Boyd Group CEO Brock Bulbuck on Thursday expressed no concern over the merger of two of Gerber Collision & Glass’ largest rivals, describing one effect as “neutral to slightly positive” for Boyd.
An analyst on a 2018 results earnings call Thursday had asked if the Boyd Group — which owns Gerber Collision, Boyd Autobody and Assured Automotive — was seeing any operational benefits from the Caliber-ABRA merger in the U.S. The analyst described hearing the now 1,000+-facility Caliber had struck a new paint deal and mentioned an impact upon Uni-Select from MSOs.
A Seeking Alpha transcript of Uni-Select’s Feb. 20 2018 earnings call describes margin pressure on the distribution company from collision industry consolidation.
Bulbuck said Thursday he was considering his answer carefully, for he might reveal competitive information.

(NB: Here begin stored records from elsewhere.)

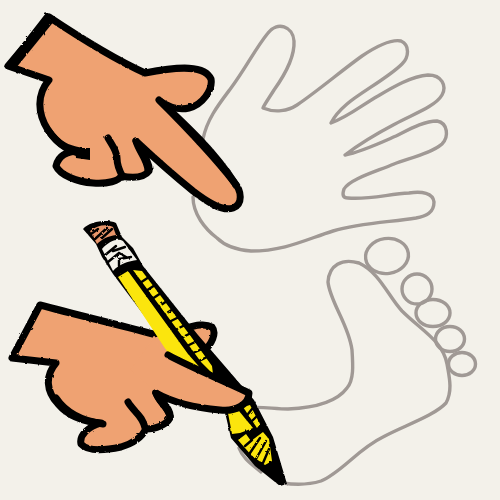
<!DOCTYPE html>
<html lang="en">
<head>
<meta charset="utf-8">
<title>Hands tracing a hand and a foot</title>
<style>
:root { --paper: #f3f1ea; --ink: #000; --skin: #efa272; --trace: #a09995; --pencil: #fbe50a; --eraser: #e8956a; --ferrule: #f3f1ea; }
html, body { margin: 0; width: 500px; height: 500px; overflow: hidden; background: var(--paper); }
svg { display: block; }
.trace { fill: none; stroke: var(--trace); stroke-width: 3.4; stroke-linecap: round; stroke-linejoin: round; }
.skin { fill: var(--skin); stroke: var(--ink); stroke-width: 7; stroke-linejoin: round; stroke-linecap: round; }
.crease { fill: none; stroke: var(--ink); stroke-width: 7; stroke-linecap: round; stroke-linejoin: round; }
.hatch { fill: none; stroke: var(--ink); stroke-width: 2.4; stroke-linecap: round; }
.ink { fill: var(--ink); }
.yellow { fill: var(--pencil); }
.eraser { fill: var(--eraser); }
.ferrule { fill: var(--ferrule); }
.shine { fill: none; stroke: var(--pencil); stroke-width: 2; stroke-linecap: round; }
</style>
</head>
<body>
<svg width="500" height="500" viewBox="0 0 500 500" role="img" aria-label="A pointing hand over a traced hand, and a hand with a pencil drawing a foot">
  <defs>
    <filter id="rough" x="-5%" y="-5%" width="110%" height="110%">
      <feTurbulence type="fractalNoise" baseFrequency="0.25" numOctaves="2" seed="4" result="grain"/>
      <feDisplacementMap in="SourceGraphic" in2="grain" scale="2.4"/>
    </filter>
  </defs>
  <rect width="500" height="500" fill="var(--paper)"/>

  <g id="traced-hand" class="trace">
    <path d="M203 139C207 119 219 104 231 88C246 68 255 49 268 33C277 21 293 26 294 41C295 58 284 76 274 90C269 98 264 105 263 108C275 113 288 111 297 105C319 90 341 71 362 56C374 48 391 39 401 41C410 45 409 57 402 64C388 78 361 92 347 104C340 110 334 117 331 123C348 117 362 105 378 96C393 87 412 76 428 75C442 75 447 86 442 95C435 107 411 115 395 124C376 134 358 145 345 155C361 152 380 143 396 136C410 129 424 121 437 121C448 123 449 137 442 144C432 153 410 158 394 164C375 172 350 179 344 189C342 195 343 198 348 198C368 200 389 194 409 193C422 191 433 193 434 202C434 213 426 216 416 218C392 222 360 223 333 231C307 239 285 251 251 251C237 250 226 247 217 238C205 229 193 214 193 197"/>
  </g>

  <g id="traced-foot" class="trace">
    <path d="M247 408C259 406 274 409 288 409C311 408 336 403 347 388C354 380 353 365 352 350C349 325 330 302 328 282C329 265 342 258 359 263C380 273 388 296 402 311C421 330 443 341 447 364C449 376 453 390 446 403C434 416 403 426 383 437C358 449 342 472 321 481C308 485 296 485 283 483"/>
    <path d="M239 448C243 459 253 465 261 472"/>
    <ellipse cx="387" cy="256" rx="21.5" ry="17.5" transform="rotate(-8 387 256)"/>
    <circle cx="417" cy="289" r="15"/>
    <ellipse cx="433" cy="313" rx="17" ry="13.5"/>
    <ellipse cx="450" cy="339" rx="14.5" ry="12.5"/>
    <ellipse cx="462" cy="364" rx="13.5" ry="11.5"/>
  </g>

  <g id="pointing-hand" filter="url(#rough)">
    <path class="skin" d="M49 17L8 66L49 80C37 94 37 113 48 130C58 145 68 149 80 151C65 151 58 157 56 166C60 175 77 182 93 183C108 184 119 181 121 176C132 178 144 178 149 171C151 164 140 149 136 141C152 156 172 174 193 191C206 201 222 212 233 208C243 204 242 191 234 182C212 154 185 126 160 101C170 108 180 110 189 108C202 105 213 90 211 79C205 65 180 66 145 73C112 58 79 37 49 17Z"/>
    <path class="crease" d="M48 130C59 146 70 152 86 155"/>
    <path class="crease" d="M108 138C112 145 117 151 117 158C117 166 120 172 123 177"/>
    <path class="crease" d="M136 141C139 152 148 160 148 171"/>
    <path class="crease" d="M159 100C186 125 215 152 236 185"/>
    <path class="ink" d="M46 13L55 20L16 68L4 67ZM75 148L90 148L90 160L76 158Z"/>
  </g>

  <g id="drawing-hand-back" filter="url(#rough)">
    <path class="skin" d="M40 305L12 358L56 363C45 376 46 391 58 404C69 417 86 422 101 423C88 427 79 435 81 444C88 452 107 450 121 447C134 443 142 437 146 429C156 429 166 425 170 418C172 410 161 401 156 392C174 403 203 408 222 409L218 376L203 352C212 344 217 333 212 327C203 322 191 327 178 330L153 334C116 324 77 315 40 305Z"/>
    <path class="crease" d="M56 398C66 413 82 421 103 424"/>
    <path class="crease" d="M128 402C133 411 143 416 145 428"/>
    <path class="crease" d="M156 393C160 404 169 407 170 417"/>
  </g>

  <g id="pencil" filter="url(#rough)">
    <path class="ink" d="M83 229C90 221 108 219 116 223L122 237L133 248L143 266L198 335L254 400L273 437L287 484L280 486L255 466L231 438L224 408L155 330L113 274L102 257L96 244Z"/>
    <path class="eraser" d="M90 231C97 225 107 224 113 227L116 235C108 236 102 239 97 244Z"/>
    <path class="ferrule" d="M102 249C109 241 118 238 123 241L137 260C129 261 119 264 113 271Z"/>
    <path class="yellow" d="M118 277L128 271L188 354L203 371L187 365L168 353L151 327Z"/>
    <path class="yellow" d="M133 270L142 271L163 299L192 338L212 366L213 374L201 362L168 317Z"/>
    <path class="yellow" d="M228 413L239 411L253 428L240 433L232 434Z"/>
    <path class="yellow" d="M243 407L250 405L260 424L257 428Z"/>
    <path class="yellow" d="M238 440L246 434L251 441L263 432L269 439L272 461L265 465L252 456Z"/>
    <path class="hatch" d="M104 256L116 246M108 262L119 253L126 257M113 251L125 247M119 266L119 259L131 257M91 234L98 229M95 239L107 228M102 238L112 229"/>
    <path class="hatch" d="M140 283L149 277M146 291L155 285M152 299L161 293M158 307L167 301M164 315L173 309M169 322L179 317M175 330L185 325M181 338L191 333M187 346L197 341M193 353L202 349M199 361L207 357"/>
    <path class="hatch" d="M245 446L252 440M250 453L260 438M256 459L266 441M263 463L269 449M248 414L252 409M252 421L257 416"/>
    <path class="shine" d="M160 304L168 315M178 327L184 336"/>
  </g>

  <g id="drawing-hand-finger" filter="url(#rough)">
    <path fill="var(--skin)" d="M154 338C157 346 162 352 168 356C190 366 225 380 249 392C249 402 236 412 220 410C196 408 172 401 156 392L130 370Z"/>
    <path class="crease" d="M168 355C190 367 222 380 249 393C249 404 236 412 220 410C196 408 172 402 156 393"/>
    <path class="crease" d="M156 393C158 401 168 407 170 416"/>
  </g>
</svg>
</body>
</html>
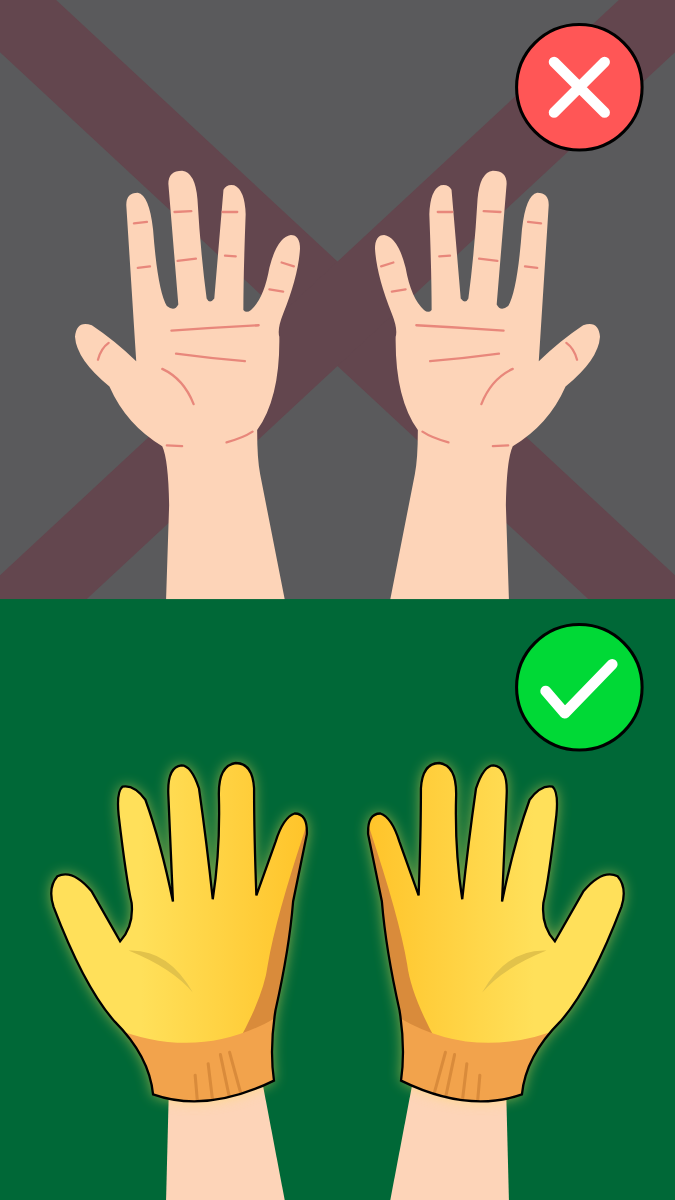
<!DOCTYPE html>
<html lang="en">
<head>
<meta charset="utf-8">
<title>Wear gloves, not bare hands</title>
<link rel="stylesheet" href="https://fonts.googleapis.com/css2?family=Roboto&amp;display=swap">
<style>
  :root {
    --slate: #5a5a5c;
    --stripe: #63464e;
    --forest: #006837;
    --no-red: #ff5656;
    --yes-green: #00d936;
    --skin: #fdd4b8;
    --crease: #e8877b;
    --glove-light: #ffe05a;
    --glove-deep: #ffc42a;
    --glove-seam: #e2c24a;
    --cuff: #f2a34c;
    --cuff-shade: #d98b3b;
    --ink: #000000;
    --white: #ffffff;
  }
  html, body { margin: 0; padding: 0; overflow: hidden; background: var(--slate); }
  .poster { display: block; width: 675px; height: 1200px; font-family: "Roboto", sans-serif; }
</style>
</head>
<body>
<svg class="poster" viewBox="0 0 882 1568" xmlns="http://www.w3.org/2000/svg" role="img" aria-label="Bare hands are wrong; gloved hands are right">
  <defs>
    <linearGradient id="glove-fill" x1="0" y1="0" x2="1" y2="0">
      <stop offset="0.35" stop-color="var(--glove-light)"/>
      <stop offset="1" stop-color="var(--glove-deep)"/>
    </linearGradient>
    <filter id="glove-glow" x="-20%" y="-20%" width="140%" height="140%">
      <feGaussianBlur stdDeviation="9"/>
    </filter>
    <path id="glove-outline" d="M200,1430 Q270,1455 358,1412 Q352,1370 360,1320 Q378,1240 383,1178 L401,1090 Q402,1063 385,1063 Q370,1068 360,1100 L335,1170 Q332,1090 332,1030 Q330,997 308,997 Q285,1000 286,1040 Q288,1110 278,1175 Q270,1100 260,1030 Q250,1000 237,1000 Q218,1002 220,1040 L226,1178 Q210,1100 190,1045 Q175,1025 160,1028 Q152,1035 155,1065 Q165,1150 172,1180 Q175,1210 157,1230 Q140,1200 120,1165 Q95,1135 75,1145 Q62,1160 70,1185 Q110,1290 150,1335 Q195,1380 200,1430 Z"/>
    <clipPath id="glove-clip"><use href="#glove-outline"/></clipPath>

    <g id="bare-hand">
      <path fill="var(--skin)" d="M217,783 L221,660 Q220,600 212,583 Q165,555 143,505 Q100,470 98,440 Q100,418 120,425 Q150,445 178,472 L165,268 Q165,252 180,252 Q195,255 200,300 Q206,380 218,400 Q228,408 233,398 L220,240 Q220,223 238,223 Q255,225 258,260 Q262,330 270,390 Q274,398 280,390 L292,248 Q296,240 306,242 Q320,248 321,280 Q318,360 318,405 Q322,410 328,405 Q345,390 352,350 Q362,310 380,307 Q392,307 392,325 Q390,360 370,410 Q362,430 365,440 Q366,520 336,562 Q336,600 340,620 L372,783 Z"/>
      <g fill="none" stroke="var(--crease)" stroke-width="3" stroke-linecap="round">
        <path d="M224,432 Q280,428 338,425"/>
        <path d="M230,462 Q275,468 320,472"/>
        <path d="M212,482 Q240,495 253,528"/>
        <path d="M128,470 Q132,455 142,448"/>
        <path d="M218,582 L238,583"/>
        <path d="M296,578 Q318,572 330,564"/>
        <path d="M175,292 L192,290"/><path d="M180,350 L196,348"/>
        <path d="M228,277 L250,276"/><path d="M232,341 L256,338"/>
        <path d="M291,277 L310,277"/><path d="M294,334 L308,335"/>
        <path d="M368,343 L384,348"/><path d="M352,378 L370,381"/>
      </g>
    </g>

    <g id="gloved-hand">
      <path fill="var(--skin)" d="M221,1410 L217,1568 L372,1568 L342,1410 Z"/>
      <use href="#glove-outline" fill="var(--glove-light)" opacity="0.6" filter="url(#glove-glow)"/>
      <use href="#glove-outline" fill="url(#glove-fill)"/>
      <g clip-path="url(#glove-clip)">
        <path fill="var(--cuff-shade)" d="M400,1080 Q360,1200 350,1260 Q345,1300 312,1360 L420,1400 L420,1060 Z"/>
        <path fill="var(--cuff)" d="M100,1320 Q240,1400 360,1330 L420,1300 L420,1470 L100,1470 Z"/>
        <path fill="var(--glove-seam)" d="M168,1242 Q220,1240 252,1297 Q225,1265 168,1242 Z"/>
        <g fill="none" stroke="var(--cuff-shade)" stroke-width="4" stroke-linecap="round">
          <path d="M255,1405 L258,1440"/><path d="M272,1390 L278,1440"/>
          <path d="M288,1378 L300,1435"/><path d="M300,1375 L315,1430"/>
        </g>
      </g>
      <use href="#glove-outline" fill="none" stroke="var(--ink)" stroke-width="3"/>
    </g>
  </defs>

  <g class="wrong-panel">
    <rect width="882" height="783" fill="var(--slate)"/>
    <g stroke="var(--stripe)" stroke-width="100">
      <path d="M0,0 L882,820"/><path d="M882,0 L0,820"/>
    </g>
    <rect y="783" width="882" height="40" fill="var(--forest)"/>
    <use href="#bare-hand"/>
    <use href="#bare-hand" transform="translate(882,0) scale(-1,1)"/>
    <circle cx="757" cy="114" r="82" fill="var(--no-red)" stroke="var(--ink)" stroke-width="4"/>
    <path d="M724,81 L790,147 M790,81 L724,147" stroke="var(--white)" stroke-width="14" stroke-linecap="round"/>
  </g>

  <g class="right-panel">
    <rect y="783" width="882" height="785" fill="var(--forest)"/>
    <use href="#gloved-hand"/>
    <use href="#gloved-hand" transform="translate(882,0) scale(-1,1)"/>
    <circle cx="757" cy="898" r="82" fill="var(--yes-green)" stroke="var(--ink)" stroke-width="4"/>
    <path d="M713,903 L738,932 L800,868" fill="none" stroke="var(--white)" stroke-width="14" stroke-linecap="round" stroke-linejoin="round"/>
  </g>
</svg>
</body>
</html>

He said that generally, the impact of the merger upon the Boyd Group was “neutral to slightly positive” but would not elaborate.
Asked if this was the case on all fronts for Boyd, Bulbuck again said he would leave his answer at that.
The company’s annual report references the Caliber-ABRA merger, but describes an industry with plenty of room to consolidate. Comparing the document to Boyd’s 2017 report reveals the estimate of dealership collision industry market share has fallen a percentage point, while $20 million-plus MSOs grew 2 percentage points from 2017 to 27 percent of the market.
“The industry is highly fragmented, consisting primarily of small independent family owned businesses operating in local markets,” Boyd wrote. “It is estimated that car dealerships have approximately 19% of the total market. It is believed that multi-unit collision repair operators with greater than $20 million in annual revenues (including multi-unit car dealerships), now have approximately 27% of the total market. In late 2018, two of the four largest multi-location collision repairers announced a merger, making the combined entity more than twice the current size of Boyd in terms of revenue.”
Bulbuck, whose company’s U.S. and Canada collision chains have together grown past the 600-shop mark, told analysts he also still saw a strong lineup of collision repairers to buy.
The company still had more than $300 million to buy them, Bulbuck wrote in his annual report to investors — down from the $400 million in “dry powder” he reported to analysts in his third-quarter report Nov. 14, 2018.
The $100 million difference seems to provide a hint of what Gerber has paid for its recent major acquisitions.
The Boyd Group appears to have added 34 body shops and intake centers between Sept. 30, 2018, and Dec. 31, 2018, based upon its quarterly and annual report. It added another 34 collision shops to date this year and also exercised a call option to buy 30 percent of Glass America.
The company is only leveraged at 1.3 times earnings before interest, taxes, depreciation and amortization, Bulbuck said.
The 81 locations Boyd added in 2018 included eight dealer service centers, a business model its Assured Automotive subsidiary had leveraged to apparent success.
Bulbuck said the company entered Alabama, Missouri, Texas and Wisconsin for the first time in 2018 and entered New York this year with the acquisition of 18-shop Carubba Collision.
Bulbuck said industry dynamics favor consolidation and the Caliber-ABRA deal further validates this — while reducing what he called the number of large industry players to three.
Asked if the pipeline of shops to buy would return to single-shop locations, Bulbuck said the Boyd Group had a pipeline including both single shops and MSOs of “comparable size” to those purchased in the fourth and first quarter.
That time period included the 18-shop Gates Collision, the 18-shop Carubba and the nine-location Paceline Collision Centers.
Bulbuck said there remained a “healthy number” of MSOs with “nice” sizes, and the possibility of smaller MSOs growing larger.
The company didn’t see any material change in valuation of the shops it was buying, according to Bulbuck.
Asked if there was geographic density threshold where the Boyd Group would add a dealership intake center, Bulbuck called them “another very good tool” for organic same-store sales growth but said there was no point to adding one if the company had too few techs to capitalize upon it.
Bulbuck said technological changes like aluminum which require capital investment often don’t provide a return in the “early days,” which gives an MSO an advantage over a smaller shop by allowing it to share resources, while smaller shops just had to face a lack of return.
“And many, therefore, are choosing not to make those investments,” he said. “… I think this trend is acting as a further accelerant to consolidation.”
Asked if single-shop operators would be more open to an acquisition by Boyd because it would allow their facility to obtain aluminum capabilities, Bulbuck said no.
Most single-shop owners leave the company and are likely looking for “an exit” rather than strategic assistance, he said.
“They really don’t care at that point,” he said.
Boyd Group, March 21, 2019
Boyd Group, March 21, 2019
Featured image: Boyd Group CEO Brock Bulbuck. (Provided by Boyd Group)